In order to give my children the best support at school my husband and I want to be able to understand at least the basics of the work they’re doing.  We accept that it’s unlikely that we will ever achieve the fluency that our children will have, but it would be great to be able to share their reading books and school work with them, and follow their school concerts or assemblies.  For that to happen, we need to apply a little elbow grease.

However, learning a new language is easier said than done.  The time we can commit to it is limited because my husband works during the day whilst I care for the children, and then this is reversed three nights a week when I go out to work.  Ùlpan courses sound really effective but neither of us can go out twice a week for them, and the same applies to local beginners classes that I have found listed online.  Fortunately for us, I have begun An Cùrsa Inntrigidh, the course with a weekly phone tutorial and, though it is early days, so far it seems to be really good.  We all listen to the course work CDs in the car, I don’t need to leave the house for tutorials, and it helps to reinforce what we are learning as a family at the Saturday Gaelic Club.  Could I hold my own in a conversation with a native speaker?  No.  Not yet, anyway.  But it’s a start.

Of course, very few of these courses are free, and when finances are tight (as they are for us) the cost of courses is a major consideration.  I’m fortunate that I qualify for ILA funding but I have no idea how I’m going to pay for next term, which starts after the summer.  I’m sure we’re not the only family with those concerns, and this is just the tip of the iceberg – there are a number of issues that each family needs to address in order to start learning Gaelic.  So if your family is facing these or other/more obstacles, is it fair to be judged for choosing Gaelic medium education but not Gaelic family learning?

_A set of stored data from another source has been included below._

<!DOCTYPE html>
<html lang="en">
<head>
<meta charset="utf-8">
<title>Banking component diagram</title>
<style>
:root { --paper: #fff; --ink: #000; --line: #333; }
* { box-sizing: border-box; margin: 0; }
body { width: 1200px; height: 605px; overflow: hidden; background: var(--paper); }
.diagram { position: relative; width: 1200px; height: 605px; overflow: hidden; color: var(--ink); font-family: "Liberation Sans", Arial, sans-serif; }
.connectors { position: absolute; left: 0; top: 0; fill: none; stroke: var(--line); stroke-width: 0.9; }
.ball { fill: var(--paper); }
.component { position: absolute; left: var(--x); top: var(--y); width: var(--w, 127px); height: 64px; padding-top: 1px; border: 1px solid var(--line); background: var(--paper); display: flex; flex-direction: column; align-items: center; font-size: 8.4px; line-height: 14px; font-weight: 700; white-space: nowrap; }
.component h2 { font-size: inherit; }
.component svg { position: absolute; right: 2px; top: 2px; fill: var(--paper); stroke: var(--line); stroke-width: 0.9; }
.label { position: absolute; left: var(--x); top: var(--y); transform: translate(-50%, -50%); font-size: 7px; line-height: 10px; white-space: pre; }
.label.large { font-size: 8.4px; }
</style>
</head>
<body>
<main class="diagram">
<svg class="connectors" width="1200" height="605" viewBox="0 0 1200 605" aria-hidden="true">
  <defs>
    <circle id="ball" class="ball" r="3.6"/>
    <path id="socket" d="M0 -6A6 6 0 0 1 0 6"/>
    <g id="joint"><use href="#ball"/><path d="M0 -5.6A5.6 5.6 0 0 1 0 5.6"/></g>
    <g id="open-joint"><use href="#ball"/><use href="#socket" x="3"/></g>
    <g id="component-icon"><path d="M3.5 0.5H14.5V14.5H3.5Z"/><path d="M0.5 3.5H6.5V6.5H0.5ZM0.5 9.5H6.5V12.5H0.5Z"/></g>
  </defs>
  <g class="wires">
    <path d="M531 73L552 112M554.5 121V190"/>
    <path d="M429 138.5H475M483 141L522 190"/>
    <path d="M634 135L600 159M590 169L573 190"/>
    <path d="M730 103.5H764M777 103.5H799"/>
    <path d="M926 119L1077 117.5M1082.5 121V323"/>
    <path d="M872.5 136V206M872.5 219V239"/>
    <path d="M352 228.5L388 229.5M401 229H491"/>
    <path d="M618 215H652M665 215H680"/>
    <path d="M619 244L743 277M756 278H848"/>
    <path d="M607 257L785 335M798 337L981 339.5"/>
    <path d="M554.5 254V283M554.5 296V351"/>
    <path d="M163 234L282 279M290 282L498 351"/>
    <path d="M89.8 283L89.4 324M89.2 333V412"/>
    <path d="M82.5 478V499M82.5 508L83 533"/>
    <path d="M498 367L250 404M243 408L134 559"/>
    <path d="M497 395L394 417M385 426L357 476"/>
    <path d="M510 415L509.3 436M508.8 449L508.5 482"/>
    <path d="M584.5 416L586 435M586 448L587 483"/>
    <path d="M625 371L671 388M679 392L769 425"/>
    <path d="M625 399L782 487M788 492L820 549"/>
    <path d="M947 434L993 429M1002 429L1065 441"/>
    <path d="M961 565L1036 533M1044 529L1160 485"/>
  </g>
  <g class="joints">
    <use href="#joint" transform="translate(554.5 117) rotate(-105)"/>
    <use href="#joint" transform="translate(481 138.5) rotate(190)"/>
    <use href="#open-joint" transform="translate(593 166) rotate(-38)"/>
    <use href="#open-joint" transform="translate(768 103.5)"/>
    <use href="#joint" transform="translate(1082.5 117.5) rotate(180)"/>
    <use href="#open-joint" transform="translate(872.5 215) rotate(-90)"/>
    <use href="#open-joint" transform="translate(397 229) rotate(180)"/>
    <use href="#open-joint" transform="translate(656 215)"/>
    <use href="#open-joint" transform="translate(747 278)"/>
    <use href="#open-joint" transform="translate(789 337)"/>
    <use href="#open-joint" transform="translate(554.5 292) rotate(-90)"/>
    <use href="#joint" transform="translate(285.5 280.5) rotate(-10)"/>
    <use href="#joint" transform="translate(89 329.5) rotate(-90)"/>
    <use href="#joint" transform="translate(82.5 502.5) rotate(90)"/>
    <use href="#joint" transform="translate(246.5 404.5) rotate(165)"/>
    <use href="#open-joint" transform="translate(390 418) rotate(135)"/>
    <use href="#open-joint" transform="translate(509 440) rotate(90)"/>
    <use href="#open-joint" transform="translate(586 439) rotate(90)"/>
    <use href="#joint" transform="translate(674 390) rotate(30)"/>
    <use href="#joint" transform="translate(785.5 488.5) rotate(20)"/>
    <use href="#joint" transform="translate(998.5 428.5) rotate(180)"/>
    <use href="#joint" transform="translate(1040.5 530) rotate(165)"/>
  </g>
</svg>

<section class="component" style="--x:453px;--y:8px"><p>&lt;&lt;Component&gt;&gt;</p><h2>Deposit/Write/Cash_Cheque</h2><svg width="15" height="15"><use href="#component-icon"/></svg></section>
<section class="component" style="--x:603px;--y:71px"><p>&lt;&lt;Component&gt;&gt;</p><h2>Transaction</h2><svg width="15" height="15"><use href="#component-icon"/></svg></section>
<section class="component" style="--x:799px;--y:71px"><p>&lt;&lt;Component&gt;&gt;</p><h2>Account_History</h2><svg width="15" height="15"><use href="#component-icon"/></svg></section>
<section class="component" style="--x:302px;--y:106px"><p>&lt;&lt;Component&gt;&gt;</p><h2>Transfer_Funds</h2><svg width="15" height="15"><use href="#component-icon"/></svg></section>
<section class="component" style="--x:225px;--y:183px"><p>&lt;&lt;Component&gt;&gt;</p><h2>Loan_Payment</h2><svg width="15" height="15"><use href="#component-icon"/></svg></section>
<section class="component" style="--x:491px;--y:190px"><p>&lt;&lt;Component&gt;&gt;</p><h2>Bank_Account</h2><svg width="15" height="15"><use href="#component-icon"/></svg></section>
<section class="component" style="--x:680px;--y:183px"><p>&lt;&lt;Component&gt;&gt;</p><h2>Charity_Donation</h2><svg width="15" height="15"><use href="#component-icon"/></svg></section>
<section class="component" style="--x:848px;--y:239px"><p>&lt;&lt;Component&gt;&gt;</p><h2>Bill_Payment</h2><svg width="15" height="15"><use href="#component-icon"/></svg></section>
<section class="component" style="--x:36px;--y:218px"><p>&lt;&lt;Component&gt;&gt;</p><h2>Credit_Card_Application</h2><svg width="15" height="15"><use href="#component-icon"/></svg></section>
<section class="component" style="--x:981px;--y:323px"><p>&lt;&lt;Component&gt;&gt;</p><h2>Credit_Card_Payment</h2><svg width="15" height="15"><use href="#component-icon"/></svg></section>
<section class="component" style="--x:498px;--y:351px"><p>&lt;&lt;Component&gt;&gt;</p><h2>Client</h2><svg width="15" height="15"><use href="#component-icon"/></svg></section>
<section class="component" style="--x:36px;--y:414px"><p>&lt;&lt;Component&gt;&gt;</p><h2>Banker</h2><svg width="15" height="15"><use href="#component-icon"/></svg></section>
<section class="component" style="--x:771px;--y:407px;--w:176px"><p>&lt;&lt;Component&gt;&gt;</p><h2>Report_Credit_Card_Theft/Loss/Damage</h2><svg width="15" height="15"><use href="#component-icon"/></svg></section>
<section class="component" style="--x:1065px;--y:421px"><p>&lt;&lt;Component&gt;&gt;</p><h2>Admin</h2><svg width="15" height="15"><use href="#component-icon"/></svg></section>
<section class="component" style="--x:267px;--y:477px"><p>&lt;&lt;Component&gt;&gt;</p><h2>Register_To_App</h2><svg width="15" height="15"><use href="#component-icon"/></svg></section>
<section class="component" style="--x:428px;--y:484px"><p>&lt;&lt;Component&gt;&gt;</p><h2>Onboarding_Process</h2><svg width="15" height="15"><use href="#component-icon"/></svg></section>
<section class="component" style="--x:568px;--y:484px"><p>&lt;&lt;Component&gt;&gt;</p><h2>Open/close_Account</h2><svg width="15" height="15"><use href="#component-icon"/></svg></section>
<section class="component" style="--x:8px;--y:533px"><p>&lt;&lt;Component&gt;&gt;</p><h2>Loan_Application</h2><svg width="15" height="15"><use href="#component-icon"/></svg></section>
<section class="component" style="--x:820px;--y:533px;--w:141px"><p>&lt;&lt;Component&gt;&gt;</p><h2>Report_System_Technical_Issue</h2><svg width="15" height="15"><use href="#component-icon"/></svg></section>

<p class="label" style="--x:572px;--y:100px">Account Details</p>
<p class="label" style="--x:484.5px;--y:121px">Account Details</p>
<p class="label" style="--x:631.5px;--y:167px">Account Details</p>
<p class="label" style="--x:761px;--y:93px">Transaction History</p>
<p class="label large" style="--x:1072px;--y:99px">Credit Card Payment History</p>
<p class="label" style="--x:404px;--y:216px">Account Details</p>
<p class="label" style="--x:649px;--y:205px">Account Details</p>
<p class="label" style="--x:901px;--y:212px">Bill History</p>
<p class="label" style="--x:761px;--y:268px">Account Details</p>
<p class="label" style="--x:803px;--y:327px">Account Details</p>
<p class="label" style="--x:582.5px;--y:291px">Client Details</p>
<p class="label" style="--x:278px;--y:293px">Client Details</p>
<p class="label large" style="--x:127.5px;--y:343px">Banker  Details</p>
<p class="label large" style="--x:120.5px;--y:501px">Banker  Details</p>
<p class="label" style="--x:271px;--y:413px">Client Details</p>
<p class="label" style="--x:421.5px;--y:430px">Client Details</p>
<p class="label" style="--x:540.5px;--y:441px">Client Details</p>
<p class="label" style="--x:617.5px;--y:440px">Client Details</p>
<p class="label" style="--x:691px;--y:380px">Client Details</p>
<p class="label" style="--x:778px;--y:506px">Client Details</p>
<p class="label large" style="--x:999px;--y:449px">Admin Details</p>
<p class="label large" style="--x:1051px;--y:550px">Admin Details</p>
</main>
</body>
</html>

Maybe we need to turn this issue on its head.  What does deciding not to learn Gaelic mean?  Will it mean, for instance, that homework, when not bilingual, becomes harder and harder to support them with?  Of course, homework should be a consolidation of what they’ve already learned but children often forget what they were asked to do, or don’t understand how something is worded in English, never mind Gaelic.  However, with a good support network of other parents I’m told that this is not an insurmountable challenge.  In fact, I believe there’s even a live homework help at night on www.gaelic4parents.com and I suppose we could see it as an extra opportunity to really share our children’s learning with them.  Every cloud has a silver lining, and all that.

For me, I wonder what it would suggest to my children if I didn’t make the effort.  How do I answer them if they ask me why it is important that they learn a new language and explore our heritage, but not me?  If I can put my hand on my heart and say that I have made an effort to learn, and am continuing to, is that a sufficient response, because surely there cannot be an expectation that as adult learners without the benefit of immersion that we must learn Gaelic to fluency in order to have our children qualify for GME?  Certainly, the school has never made me feel that it is a requirement.

At the end of the day, I don’t believe there’s a right or wrong answer to this question that will fit everyone.  I’m sure that the school prefer families to learn Gaelic but they are well equipped to deal with supporting those families who, for whatever reason, are not in a position to do so.  Each family must make a decision based on their own circumstances and no one should be judged for whatever their decision may be.  For us, who knows what the future holds, but we have started out learning Gaelic as a family and I hope that that continues.